PORTLAND (AP) – A federal judge ruled that the voter-approved gun-control measure in Oregon - which is one of the strictest in the country - was constitutional.
U.S. district judge Karin Immergut has ruled that requiring a permit for the purchase of a gun and banning large-capacity magazines is in line with "the history and tradition" of regulating firearms and weapons to protect the public's safety.
This decision follows a landmark U.S. Supreme Court ruling on the Second Amendment, which has caused confusion and divided judges over the permissible firearm restrictions. The decision changed the test lower courts used to evaluate challenges to firearm regulations. It told judges that gun restrictions must be in line with the "historical tradition" of firearm regulation.
Oregon voters narrowly approved Measure 114 in November, which requires residents undergo safety training and a criminal background check before obtaining a permit to purchase a firearm.
The law also prohibits the transfer, sale or import of magazines that hold more than 10 cartridges unless the magazine is owned by a member of the military or law enforcement. It can't be imported if the magazine was owned prior to the passage. After the law takes effect, those who own high-capacity magazine can only use them on a shooting range or in competitions.

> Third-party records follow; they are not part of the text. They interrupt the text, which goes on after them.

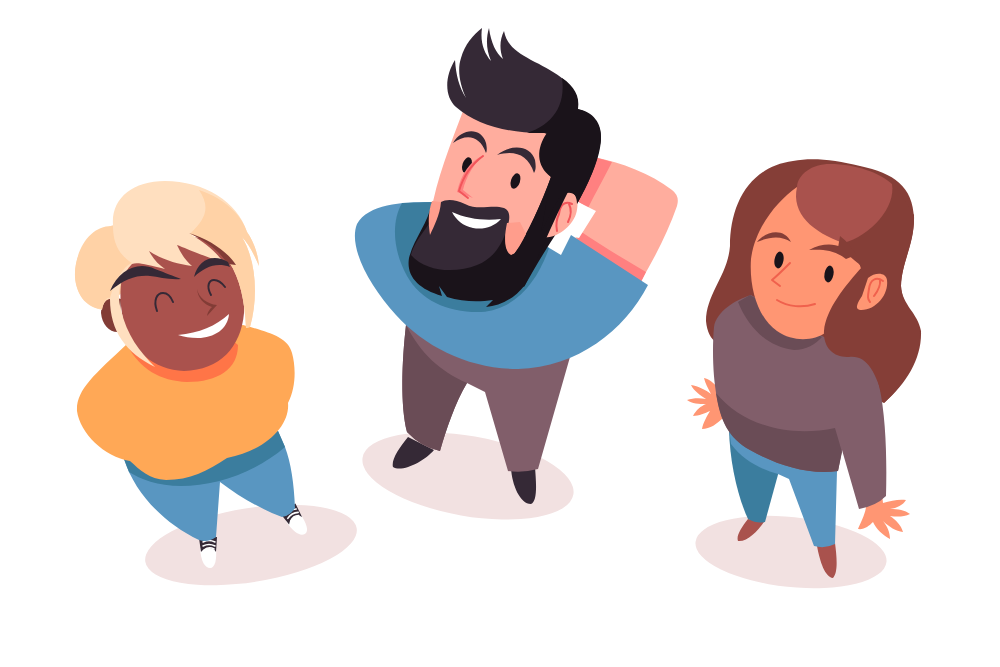
<!DOCTYPE html>
<html lang="en">
<head>
<meta charset="utf-8">
<title>Three people looking up</title>
<style>
:root {
  --paper: #ffffff;
  --shadow: #f2e1e1;
  --ink: #352936;
  --black: #1a131a;
  --blue: #5996c1;
  --blue-dark: #3b7d9e;
  --plum: #815e6a;
  --plum-dark: #6a4c56;
  --orange: #ffa856;
  --coral: #ff7547;
  --blond: #ffdfbf;
  --blond-shade: #ffd2a6;
  --brown-skin: #aa524d;
  --brown-skin-dark: #823c36;
  --pink-skin: #ffad9e;
  --pink-skin-mid: #ff9d8c;
  --pink-skin-dark: #ff8080;
  --pink-line: #f2555a;
  --peach-skin: #ff9673;
  --peach-line: #f0614d;
  --auburn: #853e37;
  --auburn-light: #a9524d;
}
html, body { margin: 0; background: var(--paper); overflow: hidden; }
svg { display: block; width: 1000px; height: 667px; }
.shadow { fill: var(--shadow); }
.ink { fill: var(--ink); }
.black { fill: var(--black); }
.white { fill: var(--paper); }
.blue { fill: var(--blue); }
.blue-dark { fill: var(--blue-dark); }
.plum { fill: var(--plum); }
.plum-dark { fill: var(--plum-dark); }
.orange { fill: var(--orange); }
.coral { fill: var(--coral); }
.blond { fill: var(--blond); }
.blond-shade { fill: var(--blond-shade); }
.brown-skin { fill: var(--brown-skin); }
.brown-skin-dark { fill: var(--brown-skin-dark); }
.pink-skin { fill: var(--pink-skin); }
.pink-skin-mid { fill: var(--pink-skin-mid); }
.pink-skin-dark { fill: var(--pink-skin-dark); }
.peach-skin { fill: var(--peach-skin); }
.auburn { fill: var(--auburn); }
.auburn-light { fill: var(--auburn-light); }
.line { fill: none; stroke-width: 2; stroke-linecap: round; stroke-linejoin: round; }
.line.dark { stroke: var(--ink); }
.line.laces { stroke: var(--paper); stroke-width: 1.6; }
.line.pink { stroke: var(--pink-line); }
.line.peach { stroke: var(--peach-line); }
</style>
</head>
<body>
<svg viewBox="0 0 1000 667" role="img" aria-label="Three cartoon people seen from above, smiling up at the viewer">
  <defs>
    <g id="sneaker">
      <path class="white" d="M-9 14 C-8 28 -4 34 1 34 C6 34 8 26 7 13Z"/>
      <path class="ink" d="M-10 4 L8 3 L7 18 Q5 14 0 14 Q-5 14 -8 18Z"/>
      <path class="line laces" d="M-6 8 Q0 5 6 8 M-6 12 Q0 9 6 12 M-5 16 Q0 12 5 15"/>
    </g>
  </defs>

  <g id="ground-shadows" class="shadow">
    <ellipse cx="251" cy="545" rx="107" ry="37" transform="rotate(-9 251 545)"/>
    <ellipse cx="468" cy="476" rx="107" ry="40" transform="rotate(10 468 476)"/>
    <ellipse cx="791" cy="552" rx="96" ry="35" transform="rotate(6 791 552)"/>
  </g>

  <g id="woman-blond">
    <g id="blond-legs">
      <use href="#sneaker" transform="translate(209 534)"/>
      <use href="#sneaker" transform="translate(287 505) rotate(-30)"/>
      <path class="blue" d="M124 459 C135 494 165 524 199 540 Q208 543 216 537 L220 482 C241 498 263 510 282 517 Q290 516 295 508 C294 483 291 463 285 447 L278 431Z"/>
      <path class="blue-dark" d="M124 459 L278 431 L285 447 C255 473 215 486 181 486 C158 486 140 479 129 472Z"/>
    </g>
    <path id="blond-sweater" class="orange" d="M127 344 L243 325 C268 332 288 337 292 353 C296 367 296 388 288 403 C290 424 268 450 227 458 C207 471 190 480 166 480 C149 479 140 470 130 461 C104 457 80 433 77 411 C76 390 94 375 127 344Z"/>
    <path class="coral" d="M127 345 C140 369 160 381 187 382 C218 382 238 369 238 345 L220 330 L140 325Z"/>
    <g id="blond-head">
      <path class="blond-shade" d="M118 228 C92 230 74 250 75 276 C76 297 90 309 104 309 L130 285 L150 240Z"/>
      <path class="brown-skin-dark" d="M121 299 C108 295 101 303 101 313 C102 325 110 333 119 332Z"/>
      <path class="brown-skin" d="M128 262 C119 276 119 300 123 319 C130 350 154 370 184 371 C220 370 241 347 244 313 C245 289 237 259 226 240 L170 235Z"/>
      <path class="blond" d="M113 225 C111 199 132 181 165 181 C204 181 238 202 247 232 C254 242 258 254 259 266 C253 252 248 243 242 237 C257 262 258 299 250 327 L246 328 C245 302 240 278 229 262 C219 248 206 240 190 234 C207 244 217 253 224 263 C201 255 185 248 177 245 C181 254 186 261 192 266 C177 264 163 260 149 251 C153 259 159 265 165 269 C148 265 138 262 132 264 C118 279 117 296 121 310 C127 335 139 351 155 367 C126 353 110 331 110 299 C106 297 103 304 102 310 C89 307 79 294 78 276 C79 247 96 231 113 225Z"/>
      <path class="blond-shade" d="M199 190 C226 199 242 216 247 232 C254 242 258 254 259 266 C253 252 248 243 242 237 C257 262 258 299 250 327 L246 328 C245 302 240 278 229 262 C219 248 206 240 190 234 C207 217 210 207 199 190Z"/>
      <path class="blond-shade" d="M113 226 C91 225 75 248 75 276 C76 297 89 309 102 309 C104 300 107 297 110 298 C116 276 126 265 132 263 C118 254 113 242 113 226Z"/>
      <path class="brown-skin-dark" d="M189 233 C209 239 228 252 236 265 L228 264 C217 249 206 241 189 233Z"/>
      <path class="ink" d="M110 291 C119 270 137 261 155 269 C166 273 173 276 181 279 C169 280 159 277 150 276 C136 275 125 279 110 291Z M194 277 C198 260 213 253 228 262 L230 267 C216 262 205 267 194 277Z"/>
      <path class="line dark" d="M157 311 C153 300 157 293 163 293 C168 293 171 297 173 302 M211 295 C206 286 209 280 214 280 C219 280 222 283 225 287"/>
      <path class="brown-skin-dark" d="M197 289 C199 298 207 304 217 305 L207 316 C208 311 210 309 212 307 C203 304 198 298 197 289Z"/>
      <path class="white" d="M178 335 C199 333 216 326 229 314 C228 329 214 338 198 338 C190 338 184 337 178 335Z"/>
    </g>
  </g>

  <g id="man-bearded">
    <g id="man-legs">
      <path class="ink" d="M408 437 C399 448 391 460 393 467 C402 473 425 461 434 450Z M511 468 C512 485 520 504 531 504 C538 501 536 481 535 467Z"/>
      <path class="plum" d="M406 325 C402 360 400 405 407 432 Q421 447 440 451 C446 430 455 403 467 383 L485 392 L508 471 Q523 473 538 469 L570 357 L480 330Z"/>
      <path class="plum-dark" d="M406 325 C402 360 400 405 407 432 Q421 447 440 451 C446 430 455 403 467 383 C440 371 421 354 406 325Z"/>
    </g>
    <g id="man-raised-arm">
      <path class="pink-skin" d="M594 157 C622 163 650 173 672 190 Q680 196 677 206 C668 232 655 257 641 281 L575 240Z"/>
      <path class="pink-skin-dark" d="M594 157 L612 162 C603 180 596 192 588 208 L575 200Z"/>
      <path class="pink-skin-dark" d="M580 231 C602 246 624 259 646 272 L641 282 L576 242Z"/>
      <path class="white" d="M578 202 L596 211 L579 238 L571 236 L561 255 L540 245Z"/>
    </g>
    <path id="man-shirt" class="blue" d="M430 202 C402 202 368 204 357 224 C348 247 369 285 396 315 C426 348 470 369 518 369 C578 367 624 331 648 285 L571 235 L561 255 L541 243Z"/>
    <path class="blue-dark" d="M434 202 L402 203 C391 222 393 251 407 276 C421 301 449 313 481 312 C517 310 539 278 549 248Z"/>
    <g id="man-head">
      <path class="black" d="M540 130 L577 109 C595 113 604 128 600 145 C597 164 588 185 577 204 C557 230 538 262 524 287 L490 260 L540 180Z"/>
      <path class="pink-skin" d="M463 111 C451 143 436 180 431 213 L448 260 L514 254 C527 234 542 203 551 177 C541 166 536 150 547 134 L505 118Z"/>
      <path class="pink-skin" d="M576 196 C568 188 557 196 553 210 C548 222 542 233 541 237 C553 240 571 229 576 214 C578 207 578 200 576 196Z"/>
      <path class="line pink" d="M572 204 C564 200 560 206 559 214 C556 220 556 226 557 231 M569 204 C572 210 571 216 568 222"/>
      <path class="black" d="M432 202 C428 224 414 238 409 258 C406 276 418 289 442 296 L439 286 L447 297 C463 302 479 302 493 300 L486 307 C500 306 514 299 525 285 C536 263 554 219 568 192 L551 177 C541 204 529 230 517 253 C503 258 505 237 507 222 L440 202Z"/>
      <path class="ink" d="M441 202 C433 224 416 236 411 255 C427 273 457 273 477 265 C493 259 502 245 507 229 C510 219 511 211 504 208 C492 204 479 211 465 204 C455 199 446 199 441 202Z"/>
      <path class="pink-skin-mid" d="M432 201 C427 215 429 228 430 235 C434 226 440 215 441 202Z M507 223 C504 237 504 251 511 255 C516 254 523 240 526 234 L520 222Z"/>
      <path class="white" d="M452 212 C467 219 485 221 501 219 C494 227 483 230 473 228 C463 226 456 220 452 212Z"/>
      <ellipse class="black" cx="467" cy="165" rx="4.5" ry="8" transform="rotate(18 467 165)"/>
      <ellipse class="black" cx="515.500" cy="181" rx="4.500" ry="8" transform="rotate(18 515.500 181)"/>
      <path class="ink" d="M453 143 C462 128 481 127 486 143 C487 148 487 151 486 153 C480 136 467 133 453 143Z M497 155 C512 143 531 146 535 160 C536 166 536 170 534 173 C528 154 514 150 497 155Z"/>
      <path class="pink-skin-dark" d="M484 155 C474 163 466 177 463 190 L473 198 L457 192 C461 174 470 161 484 155Z"/>
      <path class="line pink" d="M483 156 C472 164 463 177 459 191 L468 198"/>
      <path class="ink" d="M455 60 C456 75 459 87 466 98 C460 85 457 70 461 58 C465 44 473 35 482 28 C480 42 484 53 491 61 C486 49 486 38 489 28 C491 43 496 53 503 59 C499 49 500 39 504 31 C507 46 517 52 531 60 C551 70 575 82 578 102 L577 109 C567 114 558 124 546 133 C513 134 477 126 456 107 C444 96 445 76 455 60Z"/>
      <path class="black" d="M562 78 C574 86 580 96 578 109 C593 112 602 123 601 139 C600 161 587 185 577 204 C577 188 563 187 554 207 L541 232 L551 177 C536 166 536 148 547 133 L527 133 C552 125 566 106 562 78Z"/>
    </g>
  </g>

  <g id="woman-auburn">
    <path id="auburn-back-hair" class="auburn" d="M793 161 C748 167 730 206 730 246 C728 275 706 294 706 321 C707 332 711 339 716 342 L800 365 L884 403 C907 383 922 358 921 331 C918 313 902 305 901 286 C901 265 914 244 914 218 C913 187 894 173 860 166 C835 160 813 157 793 161Z"/>
    <g id="auburn-legs">
      <path class="auburn-light" d="M748 519 C741 528 736 536 738 541 C747 542 757 532 764 522Z M817 546 C820 562 825 577 833 578 C838 573 837 558 835 543Z"/>
      <path class="blue-dark" d="M729 430 C730 462 737 495 748 519 Q757 524 765 522 L779 471Z"/>
      <path class="blue" d="M729 428 L731 444 C743 460 760 469 778 474 L789 479 L814 546 Q825 549 835 544 L837 471 L760 430Z"/>
    </g>
    <g id="auburn-hands" class="peach-skin">
      <path d="M718 388 C714 383 709 379 704 378 C705 383 708 388 711 394 C706 390 698 386 691 385 C694 391 700 395 706 399 C700 398 693 398 687 400 C692 404 699 404 706 404 C701 406 696 410 693 416 C699 416 705 413 710 411 C707 416 703 423 702 429 C710 429 717 424 724 417Z"/>
      <path d="M866 507 C865 515 860 524 858 529 C864 530 869 526 873 522 C876 529 883 535 890 539 C890 532 887 526 883 521 C889 527 896 531 903 532 C901 525 896 520 890 516 C897 517 904 517 910 514 C905 510 898 509 890 509 C897 508 903 505 906 500 C898 499 891 501 883 503 L882 494Z"/>
    </g>
    <g id="auburn-sweater">
      <path class="plum" d="M751 295 C735 300 716 312 714 327 C712 350 713 377 717 398 C721 420 729 438 750 450 C777 465 807 475 838 471 L842 450 L859 509 Q876 506 886 496 C887 459 886 417 879 385 C875 366 866 355 847 348 L820 335Z"/>
      <path class="plum-dark" d="M716 393 C741 424 787 438 835 428 L842 452 L838 471 C807 475 777 465 750 450 C728 438 720 420 716 393Z"/>
      <path class="plum-dark" d="M750 295 L738 302 C748 327 767 347 794 350 C806 350 816 344 822 337Z"/>
    </g>
    <g id="auburn-head">
      <path class="peach-skin" d="M797 187 C777 201 755 228 751 259 C749 288 758 318 777 331 C794 343 815 340 825 333 L868 290 L850 235Z"/>
      <path class="auburn" d="M797 186 L842 237 L852 252 C858 259 861 263 862 267 C845 286 826 309 824 331 C823 348 834 358 849 357 C866 355 876 370 884 403 C910 380 923 348 919 326 C913 312 902 304 901 286 C902 260 915 244 914 215 L892 180 L828 164Z"/>
      <path class="peach-skin" d="M868 278 C875 272 886 272 887 280 C889 295 875 311 860 310 C854 309 858 302 862 296Z"/>
      <path class="line peach" d="M883 281 C876 276 870 280 869 289 C868 295 867 299 870 302 M880 280 C881 287 877 292 874 296"/>
      <path class="auburn-light" d="M797 187 C798 174 812 164 830 164 C856 164 880 173 892 184 C896 207 871 236 843 243 C813 232 791 214 797 187Z"/>
      <path class="auburn" d="M757 242 C768 229 785 229 791 242 C782 236 771 236 757 242Z M809 250 C826 241 843 243 851 257 L846 259 C835 250 822 249 809 250Z M840 236 C850 244 858 254 862 267 C856 261 848 255 838 248Z"/>
      <ellipse class="black" cx="779" cy="260" rx="4.500" ry="8.500" transform="rotate(10 779 260)"/>
      <ellipse class="black" cx="829" cy="274" rx="4.500" ry="8.500" transform="rotate(10 829 274)"/>
      <path class="line peach" d="M790 263 C783 270 777 276 772 280 L780 286 M777 300 C788 307 803 308 815 304"/>
    </g>
  </g>
</svg>
</body>
</html>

They cannot be used for hunting.
Immergut wrote that large capacity magazines "are not commonly used for personal defense, and therefore are not protected by Second Amendment". The Second Amendment allows governments to make sure that only law abiding, responsible citizens can keep and bear weapons.
It is possible that the latest U.S. District Court ruling will be appealed all the way to the U.S. Supreme Court.
As one of the first gun restrictions to be passed since the Supreme Court's ruling in June, the fate of the Oregon measure has been closely watched.